Homily for the Feast of the Holy Family
December 28, 2014
Many of you probably heard the story about Pope Francis consoling a young boy whose dog had died. According to the New York Times, the Pope declared that all pets go to heaven. It turns out that this was just an urban legend created by an over eager media, but it still raises a question that I would like to address today: do animals go to heaven?
Author C.S. Lewis observes that pets form a part of the diversity of our families. A family might consist of a mother, father, grandparents, brothers and sisters, and even a dog or a cat. Lewis states: “They are not interchangeable.” Each family member is a unique person. “The mother,” states Lewis, “is not simply a different person from her daughter; she is a different kind of person. Father and grandfather are almost as different as night and day. If you subtract any one member, you will not simply reduce the family in number, you inflict injury on the structure.” Lewis continues, “The family is a unity of unlikes.”
In the fight for equality, we need to remember a deeper truth. C.S. Lewis reminds us “we are not made for equality. We are made for worship.” To modern ears, this sounds rather blunt. “Worship” sounds like idolatry and “obedience” is something we expect of children and dogs. Let me try to explain what I mean.
The root meaning of “worship” is “worthiness”. It means admiring someone who is superior to me-and thanks be to God that such people exist. I am glad that there are guys with greater athletic ability then me. If there were not, the Patriots would be in trouble! When we watch a Pats game, we experience something akin to worship. Cheering on our team and wearing their insignia allows us to be the “12
th man”, to be lifted up and to lose ourselves for a moment.
We have natural desire to admire. There is one person we can always look up to without hesitation. We celebrated his birth just a few days ago.
We are also made for obedience. Not a blind, unthinking obedience. That is not what God wants. Rather, God calls us to work together. This obedience is the type of obedience God wants.

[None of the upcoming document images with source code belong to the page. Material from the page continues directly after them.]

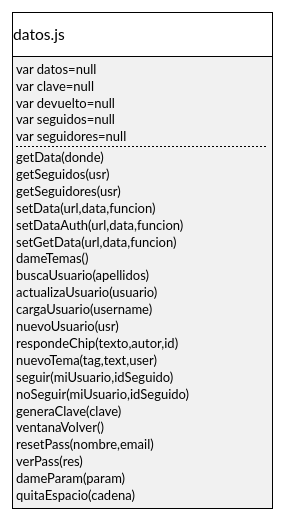
<!DOCTYPE html>
<html lang="es">
<head>
<meta charset="utf-8">
<title>datos.js</title>
<style>
:root {
  --paper: #ffffff;
  --panel: #f1f1f1;
  --ink: #000000;
}
* { box-sizing: border-box; margin: 0; padding: 0; }
body {
  width: 285px;
  height: 522px;
  overflow: hidden;
  padding: 12px;
  background: var(--paper);
  color: var(--ink);
  font: 13px/16.9px Lato, "Open Sans", sans-serif;
}
.class-box {
  display: flex;
  flex-direction: column;
  width: 261px;
  height: 497px;
  border: 1px solid var(--ink);
  background: var(--panel);
}
.class-name {
  display: flex;
  align-items: center;
  flex: none;
  height: 44px;
  border-bottom: 1px solid var(--ink);
  background: var(--paper);
  font-size: 15.6px;
  font-weight: 400;
}
ul { list-style: none; white-space: nowrap; }
.attributes { padding: 4px 0 0 3px; line-height: 16.8px; }
.divider {
  flex: none;
  width: 251px;
  height: 1px;
  margin: 1px 0 2px 3px;
  background: repeating-linear-gradient(90deg, var(--ink) 0 2px, transparent 2px 4px);
}
.methods { padding-left: 3px; }
</style>
</head>
<body>
<section class="class-box">
  <h1 class="class-name">datos.js</h1>
  <ul class="attributes">
    <li>var datos=null</li>
    <li>var clave=null</li>
    <li>var devuelto=null</li>
    <li>var seguidos=null</li>
    <li>var seguidores=null</li>
  </ul>
  <div class="divider"></div>
  <ul class="methods">
    <li>getData(donde)</li>
    <li>getSeguidos(usr)</li>
    <li>getSeguidores(usr)</li>
    <li>setData(url,data,funcion)</li>
    <li>setDataAuth(url,data,funcion)</li>
    <li>setGetData(url,data,funcion)</li>
    <li>dameTemas()</li>
    <li>buscaUsuario(apellidos)</li>
    <li>actualizaUsuario(usuario)</li>
    <li>cargaUsuario(username)</li>
    <li>nuevoUsuario(usr)</li>
    <li>respondeChip(texto,autor,id)</li>
    <li>nuevoTema(tag,text,user)</li>
    <li>seguir(miUsuario,idSeguido)</li>
    <li>noSeguir(miUsuario,idSeguido)</li>
    <li>generaClave(clave)</li>
    <li>ventanaVolver()</li>
    <li>resetPass(nombre,email)</li>
    <li>verPass(res)</li>
    <li>dameParam(param)</li>
    <li>quitaEspacio(cadena)</li>
  </ul>
</section>
</body>
</html>
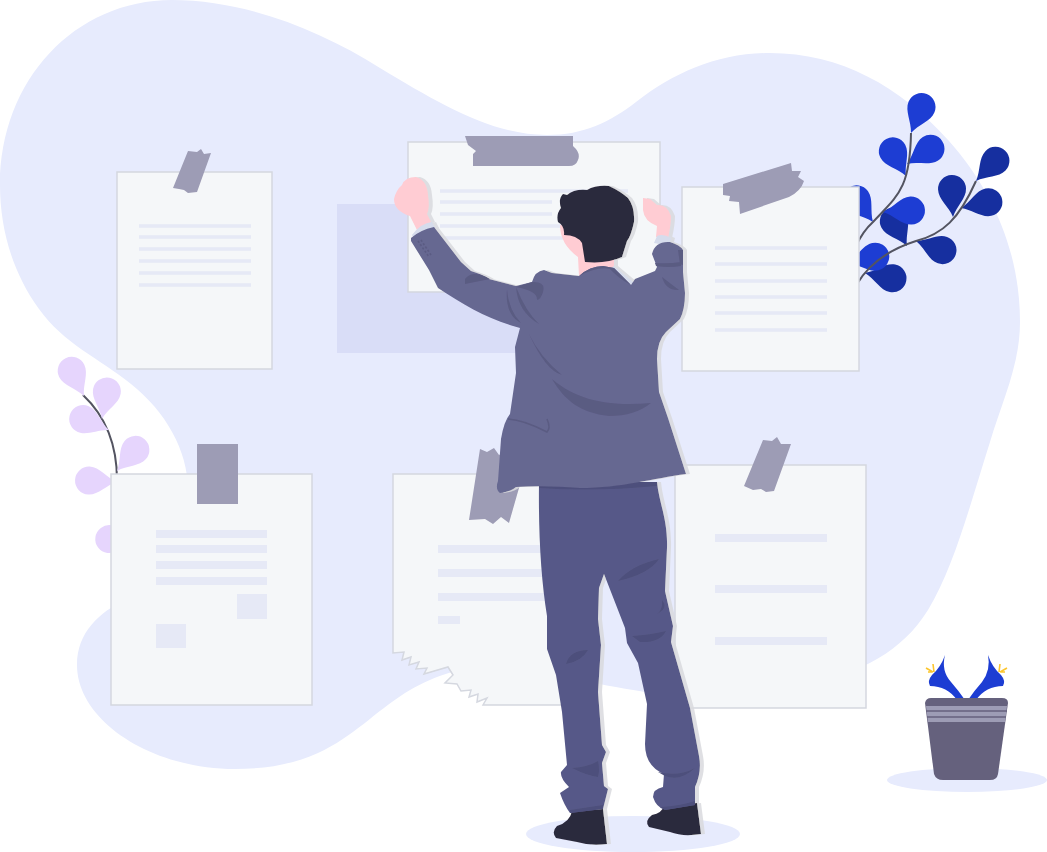
<!DOCTYPE html>
<html lang="en">
<head>
<meta charset="utf-8">
<title>Pinning notes to a wall</title>
<style>
:root {
  --wall: #e7ebfd;
  --slot: #d9ddf7;
  --paper: #f5f7f9;
  --paper-edge: #d5d8e0;
  --rule: #e6e9f6;
  --tape: #9d9cb5;
  --leaf: #1d3dd3;
  --leaf-dark: #162f9f;
  --leaf-lilac: #e6d5fd;
  --stem: #535461;
  --jacket: #666791;
  --jacket-fold: #5a5b82;
  --trousers: #575988;
  --trousers-fold: #4e507b;
  --skin: #ffccd3;
  --hair: #2c293d;
  --cuff: #d6dcec;
  --pot: #65617d;
  --stamen: #fcc62e;
}
html, body { margin: 0; overflow: hidden; background: #fff; }
svg { display: block; width: 1047px; height: 852px; }
.wall { fill: var(--wall); }
.slot { fill: var(--slot); }
.sheet { fill: var(--paper); stroke: var(--paper-edge); stroke-width: 1.5; }
.rules { stroke: var(--rule); stroke-width: 3.5; fill: none; }
.rules.bold { stroke-width: 8; }
.block { fill: var(--rule); }
.tape { fill: var(--tape); }
.stem { fill: none; stroke: var(--stem); stroke-width: 2; }
.blue { fill: var(--leaf); }
.navy { fill: var(--leaf-dark); }
.lilac { fill: var(--leaf-lilac); }
.jacket { fill: var(--jacket); }
.jacket-fold { fill: var(--jacket-fold); }
.seam { fill: none; stroke: var(--jacket-fold); stroke-width: 1.5; }
.trousers { fill: var(--trousers); }
.trousers-fold { fill: var(--trousers-fold); }
.skin { fill: var(--skin); }
.hair { fill: var(--hair); }
.cuff { fill: var(--cuff); }
.pot { fill: var(--pot); }
.stamen { fill: none; stroke: var(--stamen); stroke-width: 1.6; }
</style>
</head>
<body>
<svg viewBox="0 0 1047 852" role="img" aria-label="A man in a suit tapes a sheet of paper to a wall of notes">
  <defs>
    <path id="leaf" d="M0 0C-4-11-14-18-14-28A14 14 0 0 1 14-28C14-18 4-11 0 0Z"/>
    <filter id="figure-shadow" filterUnits="userSpaceOnUse" x="380" y="160" width="350" height="692">
      <feDropShadow dx="4" dy="0" stdDeviation="0" flood-color="#d9dade" flood-opacity=".85"/>
    </filter>
  </defs>

  <g id="background">
    <path class="wall" d="M172 0C245 0 320 30 380 68C440 104 492 135 547 135C584 135 610 122 636 102C675 72 718 53 770 53C840 53 900 86 949 141C995 193 1020 255 1020 322C1020 365 1002 402 990 442C970 505 954 567 928 610C902 652 861 672 810 684C755 696 700 701 645 692C590 683 555 675 510 668C470 662 435 675 405 693C375 712 353 737 318 753C291 765 264 769 235 769C150 769 77 720 77 665C77 632 100 612 125 600C165 577 188 540 188 490C188 450 165 411 131 384C99 358 64 344 39 309C12 272 0 228 0 185C0 80 75 0 172 0Z"/>
    <ellipse class="wall" cx="633" cy="834" rx="107" ry="18"/>
    <ellipse class="wall" cx="967" cy="780" rx="80" ry="12"/>
    <path class="slot" d="M337 204H590V353H337Z"/>
  </g>

  <g id="lilac-branch">
    <path class="stem" d="M83 395Q117 427 117 480"/>
    <g class="lilac">
      <use href="#leaf" transform="translate(84 396) rotate(-26)"/>
      <use href="#leaf" transform="translate(102 419) rotate(10)"/>
      <use href="#leaf" transform="translate(109 430) rotate(-67)"/>
      <use href="#leaf" transform="translate(117 471) rotate(41)"/>
      <use href="#leaf" transform="translate(117 482) rotate(-87)"/>
      <use href="#leaf" transform="translate(137 543) rotate(-82)"/>
    </g>
  </g>

  <g id="blue-branch">
    <g class="navy">
      <use href="#leaf" transform="translate(976 181) rotate(44)"/>
      <use href="#leaf" transform="translate(953 217) rotate(-2)"/>
      <use href="#leaf" transform="translate(961 208) rotate(78)"/>
      <use href="#leaf" transform="translate(916 241) rotate(109)"/>
      <use href="#leaf" transform="translate(907 246) rotate(-28)"/>
      <use href="#leaf" transform="translate(865 273) rotate(101)"/>
    </g>
    <g class="blue">
      <use href="#leaf" transform="translate(911 133) rotate(22)"/>
      <use href="#leaf" transform="translate(906 176) rotate(-28)"/>
      <use href="#leaf" transform="translate(907 164) rotate(57)"/>
      <use href="#leaf" transform="translate(883 212) rotate(87)"/>
      <use href="#leaf" transform="translate(873 222) rotate(-36)"/>
      <use href="#leaf" transform="translate(848 263) rotate(77)"/>
    </g>
    <path class="stem" d="M911 133C910 190 897 196 873 222Q863 231 856 246M976 181C959 219 943 234 916 241Q875 254 857 284"/>
  </g>

  <g id="notes">
    <g id="note-top-left">
      <path class="sheet" d="M117 172H272V369H117Z"/>
      <path class="rules" d="M139 226H251M139 237H251M139 249H251M139 261H251M139 273H251M139 285H251"/>
      <path class="tape" d="M188 151L197 152L201 149L204 154L211 153L197 192L188 193L184 190L179 189L173 188Z"/>
    </g>
    <g id="note-top-middle">
      <path class="sheet" d="M408 142H660V292H408Z"/>
      <path class="rules" d="M440 191H628M440 202H552M440 214H552M440 226H600M440 238H600"/>
      <path class="tape" d="M465 136H573V146Q581 153 578 160Q576 166 569 166H473V154L476 151L468 145Z"/>
    </g>
    <g id="note-top-right">
      <path class="sheet" d="M682 187H859V371H682Z"/>
      <path class="rules" d="M715 248H827M715 264H827M715 281H827M715 297H827M715 313H827M715 330H827"/>
      <path class="tape" d="M723 184L791 163L792 171L801 171L798 177L804 181Q801 191 789 197L740 214L739 202L729 201L730 196L723 195Z"/>
    </g>
    <g id="note-bottom-left">
      <path class="sheet" d="M111 474H312V705H111Z"/>
      <path class="rules bold" d="M156 534H267M156 549H267M156 565H267M156 581H267"/>
      <path class="block" d="M237 594H267V619H237ZM156 624H186V648H156Z"/>
      <path class="tape" d="M197 444H238V504H197Z"/>
    </g>
    <g id="note-bottom-middle">
      <path class="sheet" d="M393 474H594V705H483L487 698L477 702L478 694L469 697L471 690L461 691L457 684L445 683L453 675L448 667L424 674L427 668L416 669L419 662L409 665L411 657L402 660L404 652L393 653Z"/>
      <path class="rules bold" d="M438 549H549M438 573H549M438 597H549M438 620H460"/>
      <path class="tape" d="M480 449L487 452L494 448L499 455L520 444L527 460L509 523L501 517L493 524L485 519L469 520Z"/>
    </g>
    <g id="note-bottom-right">
      <path class="sheet" d="M675 465H866V708H675Z"/>
      <path class="rules bold" d="M715 538H827M715 589H827M715 641H827"/>
      <path class="tape" d="M763 440L772 441L777 437L781 444L791 444L774 491L766 492L761 489L753 490L744 486Z"/>
    </g>
  </g>

  <g id="man" filter="url(#figure-shadow)">
    <g id="shoes" class="hair">
      <path d="M572 811L603 809L607 844Q590 846 577 842L556 838Q551 832 557 826Q570 822 572 811Z"/>
      <path d="M664 806L697 803L701 834Q683 837 670 832L649 827Q644 821 652 815Q662 813 664 806Z"/>
    </g>
    <g id="legs">
      <path class="trousers" d="M539 482H657C659 503 668 520 667 548L665 591L673 626L671 642L690 708L699 756Q702 772 695 787V805L665 810Q656 807 653 797Q653 789 663 787L664 774Q645 766 645 744L647 704L638 663L627 643L625 628L604 574L599 588L598 619L601 645L598 692L602 745L606 752L602 763L604 786L608 789L603 809L570 813Q564 805 560 793L569 787Q560 778 561 772L567 765L562 712L556 675L547 649V616Q538 561 539 482Z"/>
      <path class="trousers-fold" d="M618 581Q632 565 659 559Q649 574 618 581ZM566 664Q570 650 588 650Q582 661 566 664ZM632 636Q650 635 666 631Q660 643 640 642ZM657 614Q663 610 662 600Q669 608 657 614ZM572 768Q588 767 598 761Q600 770 598 777Q588 776 572 768ZM658 772Q679 777 695 768Q680 782 665 776ZM539 482H657V486Q595 492 539 488ZM570 810L603 805V809L570 813ZM660 807Q680 806 695 801V805L665 810Z"/>
    </g>
    <g id="hands">
      <path class="skin" d="M417 230L410 216Q394 211 394 199Q396 190 402 185Q405 177 416 177Q427 180 428 195Q430 208 427 214L431 222Z"/>
      <path class="skin" d="M656 237L657 226Q644 221 643 210V198L650 199L657 205Q667 204 671 216Q671 225 668 238Z"/>
      <path class="cuff" d="M412 235Q421 223 432 222L435 228L414 239ZM654 243L657 236Q663 233 671 238L669 246Z"/>
    </g>
    <path id="neck" class="skin" d="M560 225Q560 244 578 257L579 276L603 272L614 267V254L590 230Z"/>
    <path id="shirt-collar" class="cuff" d="M614 266L633 282L637 284L628 288L598 278Z"/>
    <g id="jacket">
      <path class="jacket" d="M411 238Q420 230 434 227L461 262L471 271Q482 274 489 279L516 286L532 282Q535 271 544 270L552 273L579 276Q590 266 603 266L614 268L631 285L635 279Q645 275 655 271L657 267L652 254Q655 241 670 242Q680 245 683 250V272L685 293Q685 309 680 319L666 332Q657 341 657 359L659 392L668 418L686 474C654 478 622 488 580 488Q544 485 516 487Q510 492 500 493Q495 489 498 481L501 439Q504 421 510 414L516 373L515 347L520 328C490 320 465 306 438 288L429 270L411 241Z"/>
      <path class="jacket-fold" d="M552 379C580 403 614 406 651 403Q635 416 609 416C581 413 565 401 552 379ZM529 334Q540 357 562 375Q546 371 529 334ZM507 290Q509 311 521 323Q505 315 507 290ZM516 287Q526 312 539 324Q518 312 516 287ZM532 282Q546 281 543 292Q541 299 537 300Q538 291 516 287ZM465 279Q473 269 490 279L465 284ZM655 263Q669 264 681 262V266Q669 268 656 266ZM662 277Q671 284 679 290Q666 291 662 277ZM579 276Q590 266 603 266L614 268L631 285Q618 278 610 269Q598 266 579 276ZM678 250L683 250V265L680 264Z"/>
      <path class="seam" d="M508 419Q524 420 547 432Q551 428 547 419"/>
      <path class="seam" stroke-dasharray="2 2" d="M418 241L429 257M421 240L431 255"/>
    </g>
    <path id="hair" class="hair" d="M585 262L582 243Q577 235 564 235Q565 226 558 222Q556 214 561 208Q558 199 563 194L567 195Q574 189 587 190Q596 185 609 186Q620 191 628 198Q635 207 634 222Q631 236 627 241L622 257Q607 264 585 262Z"/>
  </g>

  <g id="potted-plant">
    <path class="blue" d="M945 655Q941 671 951 682Q958 690 965 700H957Q947 686 930 686Q927 681 932 675Q941 667 945 655ZM988 655Q991 670 982 682Q974 691 968 700H976Q986 686 1003 686Q1006 681 1001 675Q992 667 988 655Z"/>
    <path class="stamen" d="M933 672L926 668M934 672L933 664M932 672L928 672M1000 672L1007 668M999 672L1000 664M1001 672L1005 672"/>
    <path class="pot" d="M925 703Q926 698 931 698H1002Q1008 698 1008 703L998 774Q997 780 990 780H943Q936 780 934 774Z"/>
    <path class="tape" d="M926 706H1007L1005 722H928Z"/>
    <path fill="none" stroke="var(--pot)" stroke-width="1.5" d="M926 711H1007M927 717H1006"/>
  </g>
</svg>
</body>
</html>
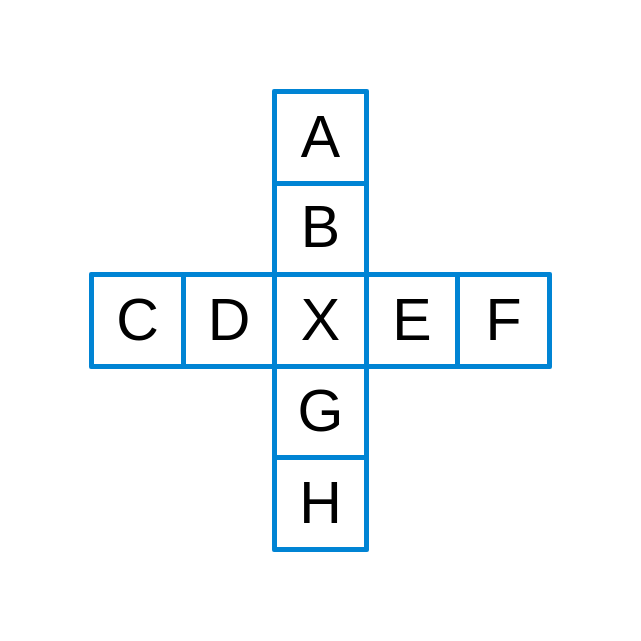
<!DOCTYPE html>
<html lang="en">
<head>
<meta charset="utf-8">
<title>Letter cross</title>
<style>
  :root {
    --paper: #ffffff;
    --line: #0084d4;
    --ink: #000000;
    --cell: 91.5px;
    --stroke: 5px;
  }
  * { box-sizing: border-box; }
  html, body { margin: 0; }
  body {
    width: 641px;
    height: 641px;
    overflow: hidden;
    display: grid;
    place-content: center;
    background: var(--paper);
  }
  .cross {
    display: grid;
    grid-template-columns: repeat(5, var(--cell));
    grid-template-rows: repeat(5, var(--cell));
    grid-template-areas:
      ". . a . ."
      ". . b . ."
      "c d x e f"
      ". . g . ."
      ". . h . .";
  }
  /* Neighbouring cells share one border */
  .cell {
    display: flex;
    align-items: center;
    justify-content: center;
    margin: calc(var(--stroke) / -2);
    padding-bottom: 1px;
    border: var(--stroke) solid var(--line);
    border-radius: 2px;
    color: var(--ink);
    font: 59px/1 "Liberation Sans", Arial, sans-serif;
  }
  .a { grid-area: a; }
  .b { grid-area: b; padding-bottom: 4px; }
  .c { grid-area: c; }
  .d { grid-area: d; }
  .x { grid-area: x; }
  .e { grid-area: e; }
  .f { grid-area: f; }
  .g { grid-area: g; }
  .h { grid-area: h; }
</style>
</head>
<body>
  <main class="cross">
    <div class="cell a">A</div>
    <div class="cell b">B</div>
    <div class="cell c">C</div>
    <div class="cell d">D</div>
    <div class="cell x">X</div>
    <div class="cell e">E</div>
    <div class="cell f">F</div>
    <div class="cell g">G</div>
    <div class="cell h">H</div>
  </main>
</body>
</html>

Part of being obedient means obeying those who have legitimate authority over us. This does not mean that one who has authority over us has supreme authority-this belongs to God! Abraham and Sarah learned-in a rather blunt way- that their son Isaac did not belong to them, but to God. Still, God wanted Isaac to honor his parents; just as he wants all children to do. God wants a child to honor his mother and father by letting them know what he will be doing, where he will be, and with whom he will be out. Communication is indeed at the heart of obedience.
We are made for worship and obedience. These two things lead to forming families. We need families with a mom, dad, and children. We need extended families, and we need our parish family. We should all want to be a part of the family that will endure-the Communion of Saints.
I return to my original question: will our pets be in heaven? The Church says nothing about this. The Bible is also silent. I would, however, be delighted to see my beloved childhood dog Roxie because she represented adoration and obedience-neither of which I deserved!
You and I are part of a family. Being part of a family means worship and obedience-that is, a healthy admiration for God and willingness to work together to serve Him. However, doing so without hesitation is hard because we are human and sinful, but it is my prayer that one day we will be in that family where we will worship and pray without hesitation in the great family of God!